Zach Hess: Col RHP, BA Rank: 77, DRAFT Score: 0.75 (74th) Been used out of the rotation and bullpen. Out of the pen his fastball touches 100 and his power slider is a weapon. Worth seeing if he can harness the raw stuff in a starting role with a power closer backup plan.
Matthew Lugo: HS SS, BA Rank: 74, DRAFT Score: 0.47 (153rd) Projectable Puerto Rican shortstop with power potential, plus speed, and all the defensive tools needed to stick at shortstop. However, very raw and a long way off from his full potential.
Where do We Go?
All reports indicate that the Orioles are leaning Rutschman, as I believe they should be doing. With that in mind, there won’t be much room for overslot signings beyond a couple hundred thousand dollars extra. For the rest of Day 1 of the draft, I hope the Orioles take some chances on players whose profiles present a little more risk but whose ceilings represent incredible opportunity. Rece Hinds, Ryan Zeferjahn, Ryan Pepiot, Zach Hess, Matthew Lugo, all these players would be a boon to the farm system and have the opportunity to reach incredible heights for the team. Some represent higher risk, some allow for fallback options in spite of the risk. No matter what, Mike Elias and the rest of front office are doing their homework on these and all the other options that this draft class represent, ultimately to the benefit of the team going forward.
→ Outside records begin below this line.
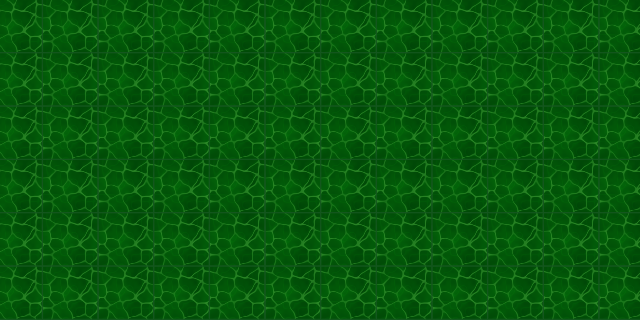
Reproduce this pattern procedurally as a WebGL 1 fragment shader.

```glsl
precision highp float;
// Tiled mat of rounded dark green cells with fine pale veins and thin tile seams.
uniform vec2 u_resolution;

float hash(vec2 c) {
  vec3 q = fract(c.xyx * vec3(0.1031, 0.1030, 0.0973));
  q += dot(q, q.yzx + 33.33);
  return fract((q.x + q.y) * q.z);
}

// Value noise that wraps after the given number of lattice steps
float wrapNoise(vec2 p, float period) {
  vec2 i = floor(p), f = fract(p);
  f = f * f * (3.0 - 2.0 * f);
  vec2 a = mod(i, period) + 17.0;
  vec2 b = mod(i + 1.0, period) + 17.0;
  return mix(mix(hash(a), hash(vec2(b.x, a.y)), f.x),
             mix(hash(vec2(a.x, b.y)), hash(b), f.x), f.y);
}

// Jittered cell centre in xy and size weight in z, repeating every four cells
vec3 site(vec2 cell) {
  vec2 c = mod(cell, 4.0);
  vec2 jitter = vec2(hash(c + 7.0), hash(c + 41.0));
  return vec3(cell + 0.04 + 0.92 * jitter, 0.3 * hash(c + 23.0));
}

// Rounded distance to the cell border in x, random cell tone in y
vec2 cellBorder(vec2 p) {
  vec2 home = floor(p), nearest = home, toNearest = vec2(0.0);
  float least = 64.0;
  for (int y = -2; y <= 2; y++) {
    for (int x = -2; x <= 2; x++) {
      vec2 cell = home + vec2(float(x), float(y));
      vec3 s = site(cell);
      vec2 r = s.xy - p;
      float reach = dot(r, r) + s.z;
      if (reach < least) {
        least = reach;
        toNearest = r;
        nearest = cell;
      }
    }
  }
  float sum = 0.0;
  for (int y = -2; y <= 2; y++) {
    for (int x = -2; x <= 2; x++) {
      if (x == 0 && y == 0) continue;
      vec3 s = site(nearest + vec2(float(x), float(y)));
      vec2 r = s.xy - p;
      float d = 0.5 * (dot(r, r) + s.z - least) / max(length(r - toNearest), 0.05);
      sum += exp(-22.0 * d);
    }
  }
  return vec2(-log(sum) / 22.0, hash(mod(nearest, 4.0) + 67.0));
}

// Soft round spot that wraps around the tile
float spot(vec2 uv, vec2 centre, float radius) {
  vec2 d = (fract(uv - centre + 0.5) - 0.5) / radius;
  return exp(-dot(d, d));
}

void main() {
  // Six tiles down, eleven and a half across, a seam at the centre
  vec2 p = (gl_FragCoord.xy - 0.5 * u_resolution) / u_resolution.y;
  vec2 tile = p * vec2(5.75, 6.0);
  float pixel = 6.0 / u_resolution.y;
  vec2 uv = fract(tile);

  // Cells of uneven size with gently bent borders
  vec2 bend = vec2(wrapNoise(uv * 8.0, 8.0), wrapNoise(uv * 8.0 + 3.0, 8.0)) - 0.5;
  vec2 cell = cellBorder(uv * 4.0 + 0.25 * bend);
  float border = max(cell.x, 0.0);

  // Mottled leaf tone, one light and one dark area per tile
  float tone = 0.25 * wrapNoise(uv * 3.0, 3.0) + 0.22 * wrapNoise(uv * 13.0, 13.0);
  tone += 0.3 * cell.y - 0.09;
  tone += 0.4 * spot(uv, vec2(0.38, 0.5), 0.27) - 0.25 * spot(uv, vec2(0.8, 0.8), 0.28);
  tone += 0.2 * exp(-border * 9.0);
  vec3 color = mix(vec3(0.0, 0.27, 0.025), vec3(0.015, 0.41, 0.04), clamp(tone, 0.0, 1.0));

  // Faint creases inside the cells
  float crease = abs(wrapNoise(uv * 7.0 + 2.0, 7.0) - 0.5);
  color.g += 0.025 * (1.0 - smoothstep(0.0, 0.08, crease));

  // Fine pale veins, uneven in strength
  float vein = 1.0 - smoothstep(0.0, 0.035 + 2.0 * pixel, border);
  float strength = mix(0.3, 1.0, wrapNoise(uv * 5.0, 5.0));
  color = mix(color, vec3(0.18, 0.54, 0.16), vein * strength);

  // Thin greyish seams, lightly worn along their length
  vec2 toSeam = abs(fract(tile + 0.488) - 0.5);
  vec2 seam = 1.0 - smoothstep(vec2(0.004), vec2(0.004 + pixel), toSeam);
  float wear = mix(0.75, 1.0, wrapNoise(uv * 11.0, 11.0));
  color = mix(color, vec3(0.08, 0.34, 0.12), max(seam.x, seam.y) * wear);

  gl_FragColor = vec4(color, 1.0);
}
```
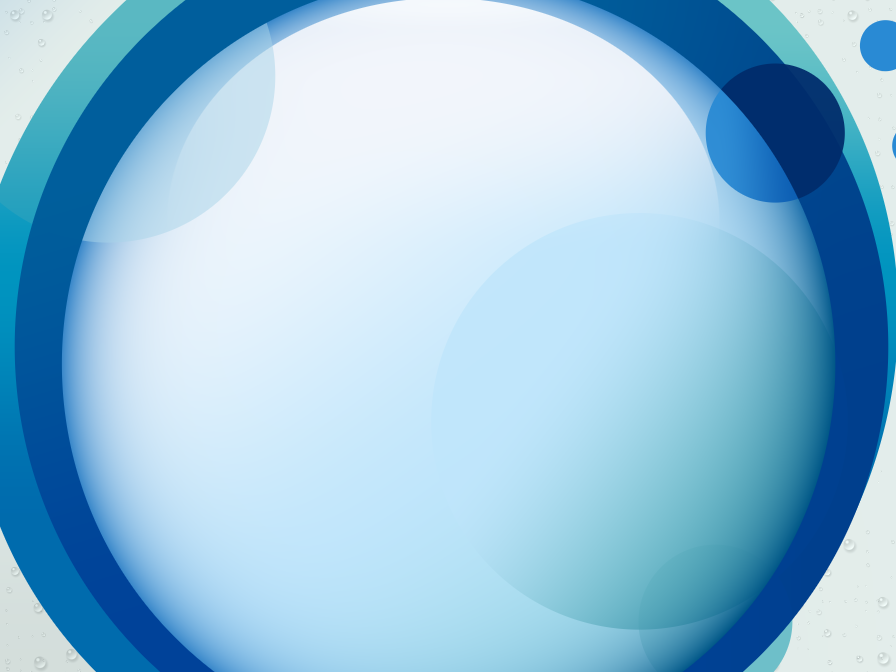
Give the GLSL for this background, as a WebGL 1 fragment shader.

```glsl
precision highp float;
uniform vec2 u_resolution;

// Discs: centre x, centre y, radius, in canvas heights from the middle
const vec3 OUTER = vec3(-0.0226, 0.0, 0.692);
const vec3 RING = vec3(0.0052, -0.0156, 0.650);
const vec3 LENS = vec3(0.0009, -0.0417, 0.5755);
const vec3 CORNER_DISC = vec3(-0.505, 0.387, 0.248);
const vec3 TEAL_DISC = vec3(0.285, -0.127, 0.310);
const vec3 LOW_DISC = vec3(0.398, -0.425, 0.1145);
const vec3 NAVY_DISC = vec3(0.487, 0.302, 0.1035);
const vec3 DOT_HIGH = vec3(0.651, 0.432, 0.038);
const vec3 DOT_LOW = vec3(0.696, 0.283, 0.035);
const float OUTER_SHEAR = 0.045;
const vec2 GLOSS_CENTRE = vec2(-0.007, 0.170);
const vec2 GLOSS_RADII = vec2(0.411, 0.333);

const vec3 PAPER_LIGHT = vec3(0.89, 0.93, 0.92);
const vec3 PAPER_BLUE = vec3(0.77, 0.86, 0.90);
const vec3 AQUA = vec3(0.42, 0.77, 0.78);
const vec3 CYAN = vec3(0.0, 0.58, 0.75);
const vec3 OCEAN = vec3(0.0, 0.42, 0.68);
const vec3 RING_TOP = vec3(0.0, 0.37, 0.61);
const vec3 RING_BASE = vec3(0.0, 0.26, 0.60);
const vec3 NAVY = vec3(0.0, 0.17, 0.42);
const vec3 AZURE = vec3(0.16, 0.54, 0.83);
const vec3 ICE = vec3(0.95, 0.97, 0.99);
const vec3 SKY = vec3(0.75, 0.90, 0.985);
const vec3 LAGOON = vec3(0.36, 0.70, 0.74);
const vec3 RIM_BLUE = vec3(0.22, 0.53, 0.79);
const vec3 RIM_DEEP = vec3(0.0, 0.34, 0.53);

// Smooth coverage of a signed distance
float fill(float d) {
  return clamp(0.5 - d * u_resolution.y, 0.0, 1.0);
}

float disc(vec2 p, vec3 c) {
  return fill(length(p - c.xy) - c.z);
}

vec2 hash2(vec2 p) {
  return fract(sin(vec2(dot(p, vec2(127.1, 311.7)), dot(p, vec2(269.5, 183.3)))) * 4375.85);
}

// Shaded water drops, one at most in each grid cell
float drops(vec2 p, float cells, float density) {
  vec2 id = floor(p * cells);
  vec2 rnd = hash2(id);
  vec2 size = hash2(id + 19.0);
  float radius = mix(0.08, 0.26, size.x * size.x);
  vec2 q = (fract(p * cells) - mix(vec2(0.3), vec2(0.7), rnd)) / radius;
  float body = 1.0 - smoothstep(0.75, 1.0, length(q));
  float light = 0.16 * dot(q, vec2(0.5, -0.8));
  float spark = 0.15 * (1.0 - smoothstep(0.1, 0.4, length(q - vec2(-0.3, 0.4))));
  float shadow = 0.10 * (1.0 - smoothstep(0.6, 1.3, length(q - vec2(0.2, -0.35))));
  return step(size.y, density) * (body * (light + spark) - shadow * (1.0 - 0.5 * body));
}

vec3 paper(vec2 p) {
  vec3 col = mix(PAPER_BLUE, PAPER_LIGHT, smoothstep(-0.7, -0.35, p.x - p.y + 0.6));
  col -= 0.06 * smoothstep(0.0, -0.5, p.y) * smoothstep(0.7, -0.6, p.x);
  return col + drops(p, 24.0, 0.4) + 0.7 * drops(p + 3.7, 57.0, 0.35);
}

vec3 lens(vec2 p) {
  // Diagonal body colour
  float diagonal = dot(p, vec2(0.6, -0.8));
  vec3 col = mix(ICE, SKY, smoothstep(-0.42, 0.22, diagonal));
  float depthTone = smoothstep(0.12, 0.55, diagonal);
  col = mix(col, vec3(0.58, 0.84, 0.89), 0.65 * depthTone);

  // Overlapping translucent discs
  float teal = smoothstep(-0.05, 0.40, dot(p - TEAL_DISC.xy, vec2(0.8, -0.6)) + 0.12);
  col = mix(col, mix(SKY, LAGOON, teal), 0.85 * disc(p, TEAL_DISC));
  col = mix(col, LAGOON, 0.3 * disc(p, LOW_DISC));

  // Coloured rim glow, deeper toward the lower right
  float side = smoothstep(-0.1, 0.55, p.x - 0.25 * p.y);
  float depth = max(LENS.z - length(p - LENS.xy), 0.0);
  float glow = exp(-depth / mix(0.052, 0.065, side));
  col = mix(col, mix(RIM_BLUE, RIM_DEEP, side * smoothstep(0.4, -0.05, p.y)), glow);

  // Upper gloss
  float gloss = fill((length((p - GLOSS_CENTRE) / GLOSS_RADII) - 1.0) * GLOSS_RADII.y);
  vec3 glossColor = mix(vec3(0.955, 0.965, 0.985), vec3(1.0), smoothstep(0.45, 0.5, p.y));
  col = mix(col, glossColor, gloss * 0.9 * smoothstep(0.12, 0.40, p.y));
  return mix(col, vec3(0.66, 0.83, 0.91), 0.5 * disc(p, CORNER_DISC));
}

void main() {
  vec2 p = (gl_FragCoord.xy - 0.5 * u_resolution) / u_resolution.y;
  vec3 col = paper(p);

  // Discs behind the ring
  col = mix(col, AZURE, max(disc(p, DOT_HIGH), disc(p, DOT_LOW)));
  col = mix(col, vec3(0.43, 0.75, 0.79), disc(p, LOW_DISC));
  vec3 band = mix(CYAN, AQUA, smoothstep(0.08, 0.48, p.y));
  band = mix(OCEAN, band, smoothstep(-0.28, 0.10, p.y));
  band = mix(band, vec3(0.25, 0.65, 0.73), 0.4 * disc(p, CORNER_DISC));
  vec2 sheared = p - vec2(OUTER_SHEAR * p.y, 0.0);
  col = mix(col, band, disc(sheared, OUTER));

  // Dark ring
  vec3 ring = mix(RING_BASE, RING_TOP, smoothstep(-0.3, 0.45, p.y - 0.3 * p.x));
  ring = mix(ring, vec3(0.0, 0.24, 0.52), 0.6 * smoothstep(0.1, 0.6, p.x));
  ring = mix(ring, RING_BASE, 0.25 * max(disc(p, TEAL_DISC), disc(p, LOW_DISC)));
  ring = mix(ring, RING_TOP, 0.3 * disc(p, CORNER_DISC));
  col = mix(col, ring, disc(p, RING));

  // Lens and the disc crossing its edge
  float inLens = disc(p, LENS);
  col = mix(col, lens(p), inLens);
  vec3 azure = mix(vec3(0.04, 0.36, 0.70), AZURE, smoothstep(0.53, 0.40, p.x));
  col = mix(col, mix(NAVY, azure, inLens), 0.94 * disc(p, NAVY_DISC));
  gl_FragColor = vec4(clamp(col, 0.0, 1.0), 1.0);
}
```
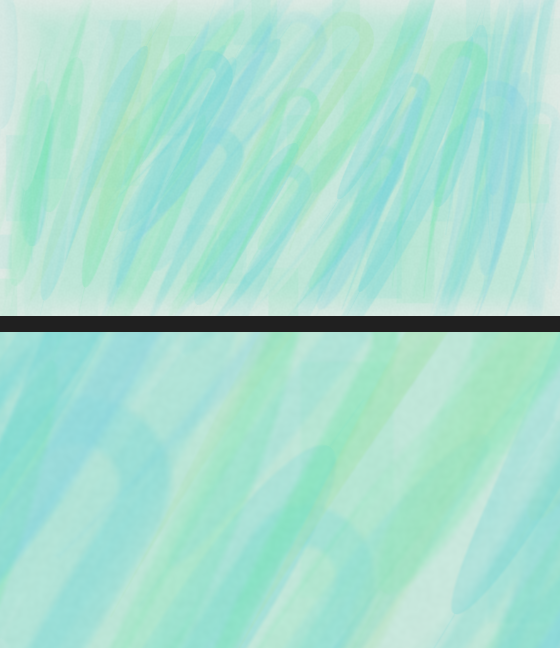
Top, the full canvas; bottom, a detail of the centre.
Give the GLSL for this background, as a WebGL 1 fragment shader.

```glsl
precision highp float;

uniform vec2 u_resolution;

float hash(float n) {
  return fract(sin(n * 127.1 + 3.7) * 4375.85);
}

vec2 gradient(vec2 cell) {
  float angle = 6.2832 * fract(sin(dot(cell, vec2(12.99, 78.23))) * 4375.85);
  return vec2(cos(angle), sin(angle));
}

float gradientNoise(vec2 p) {
  vec2 cell = floor(p);
  vec2 f = p - cell;
  vec2 u = f * f * f * (f * (f * 6.0 - 15.0) + 10.0);
  float low = mix(dot(gradient(cell), f),
                  dot(gradient(cell + vec2(1, 0)), f - vec2(1, 0)), u.x);
  float high = mix(dot(gradient(cell + vec2(0, 1)), f - vec2(0, 1)),
                   dot(gradient(cell + vec2(1, 1)), f - vec2(1, 1)), u.x);
  return mix(low, high, u.y);
}

float softFill(float dist, float blur) {
  return 1.0 - smoothstep(-blur, blur, dist);
}

vec3 pigment(float pick) {
  if (pick < 0.36) return vec3(0.46, 0.84, 0.84);
  if (pick < 0.46) return vec3(0.52, 0.82, 0.88);
  if (pick < 0.68) return vec3(0.47, 0.90, 0.68);
  if (pick < 0.79) return vec3(0.66, 0.88, 0.68);
  return vec3(0.82, 0.91, 0.88);
}

// Leaning brush mark: a tapered, bent streak or a hairpin loop
float brushMark(vec2 p, vec2 centre, float seed, float pixel) {
  float lean = 0.36 + 0.24 * sin(centre.x * 3.2 - 1.2) + 0.24 * (hash(seed + 1.0) - 0.5);
  float c = cos(lean), s = sin(lean);
  vec2 q = p - centre;
  q = vec2(c * q.x - s * q.y, s * q.x + c * q.y);
  q.x += (hash(seed + 2.0) - 0.5) * 0.5 * q.y * q.y;

  float halfLength = mix(0.2, 0.52, hash(seed + 3.0));
  float halfWidth = mix(0.016, 0.05, hash(seed + 4.0));
  float along = q.y / halfLength;
  float dist;
  if (hash(seed + 5.0) < 0.22) {
    vec2 turn = vec2(q.x, max(q.y - halfLength * 0.5, 0.0));
    float taper = smoothstep(-1.2, 0.3, along);
    float radius = mix(0.035, 0.075, hash(seed + 6.0));
    dist = abs(length(turn) - radius) - halfWidth * 0.65 * taper;
  } else {
    float taper = sqrt(max(1.0 - pow(abs(along), 3.0), 0.0));
    dist = abs(q.x) - halfWidth * taper;
  }
  dist = max(dist, abs(q.y) - halfLength * 1.2);

  float bristles = gradientNoise(vec2(q.x * 75.0, q.y * 3.0) + seed);
  float load = 0.85 + 0.3 * bristles + 0.2 * clamp(q.x / halfWidth, -1.0, 1.0);
  float blur = max(pixel, mix(0.002, 0.008, hash(seed + 7.0)));
  return softFill(dist, blur) * load;
}

// Upright block of thin wash
float washBlock(vec2 p, vec2 centre, float seed, float pixel) {
  vec2 size = vec2(mix(0.02, 0.07, hash(seed + 1.0)), mix(0.05, 0.16, hash(seed + 2.0)));
  vec2 d = abs(p - centre) - size;
  return softFill(max(d.x, d.y), max(pixel, 0.003));
}

void main() {
  float aspect = u_resolution.x / u_resolution.y;
  float pixel = 1.0 / u_resolution.y;
  vec2 p = gl_FragCoord.xy * pixel;

  // Pale sheet with a mint wash fading towards the border
  float cloud = gradientNoise(p * 3.0) + 0.5 * gradientNoise(p * 7.0 + 9.0);
  vec2 margin = min(p, vec2(aspect, 1.0) - p);
  float border = min(margin.x, margin.y * 1.4 + 0.02) + 0.05 * cloud;
  float inside = smoothstep(-0.02, 0.16, border);
  vec3 color = mix(vec3(0.87, 0.915, 0.895), vec3(0.73, 0.90, 0.84), inside * 0.9);
  color += 0.025 * cloud * vec3(1.0, 0.2, 0.5);

  for (int i = 0; i < 36; i++) {
    float seed = float(i) * 11.3 + 500.0;
    vec2 centre = vec2(fract(float(i) * 0.618) * aspect, hash(seed));
    vec3 tint = mix(vec3(0.62, 0.88, 0.80), pigment(hash(seed + 4.0)), 0.5);
    color = mix(color, tint, 0.17 * washBlock(p, centre, seed, pixel));
  }

  // Overlapping translucent strokes
  float reach = mix(0.3, 1.0, inside);
  for (int i = 0; i < 76; i++) {
    float seed = float(i) * 13.7 + 2.0;
    vec2 centre = vec2(fract(float(i) * 0.618 + 0.21) * aspect, mix(0.12, 0.88, hash(seed)));
    float opacity = mix(0.2, 0.42, hash(seed + 8.0)) * reach;
    float mark = brushMark(p, centre, seed, pixel);
    color = mix(color, pigment(hash(seed + 9.0)), clamp(mark * opacity, 0.0, 1.0));
  }

  // Paper grain
  float grain = gradientNoise(p * 130.0) + 0.7 * gradientNoise(p * 48.0 + 20.0);
  color += 0.012 * grain;

  gl_FragColor = vec4(clamp(color, 0.0, 1.0), 1.0);
}
```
In my next article, we’ll be looking at Rounds 3 through 10, looking for the deals that will allow the Orioles to stay in their draft pool while still maximizing their potential talent.
Dr. Stephen Loftus received his Ph.D. in Statistics from Virginia Tech in 2015 and is a Visiting Assistant Professor of Mathematical Sciences at Sweet Briar College. Prior to that, he worked as an Analyst in Baseball Research and Development for the Tampa Bay Rays, focusing on the Amateur Draft. He currently writes at FanGraphs and Baltimore Sports and Life, with previous work available at Beyond the Box Score. As a lifelong fan of the Orioles, he fondly remembers the playoff teams of 1996-97 and prefers to forget constantly impending doom of Jorge Julio, Albert Belle's contract, and most years between 1998 and 2011.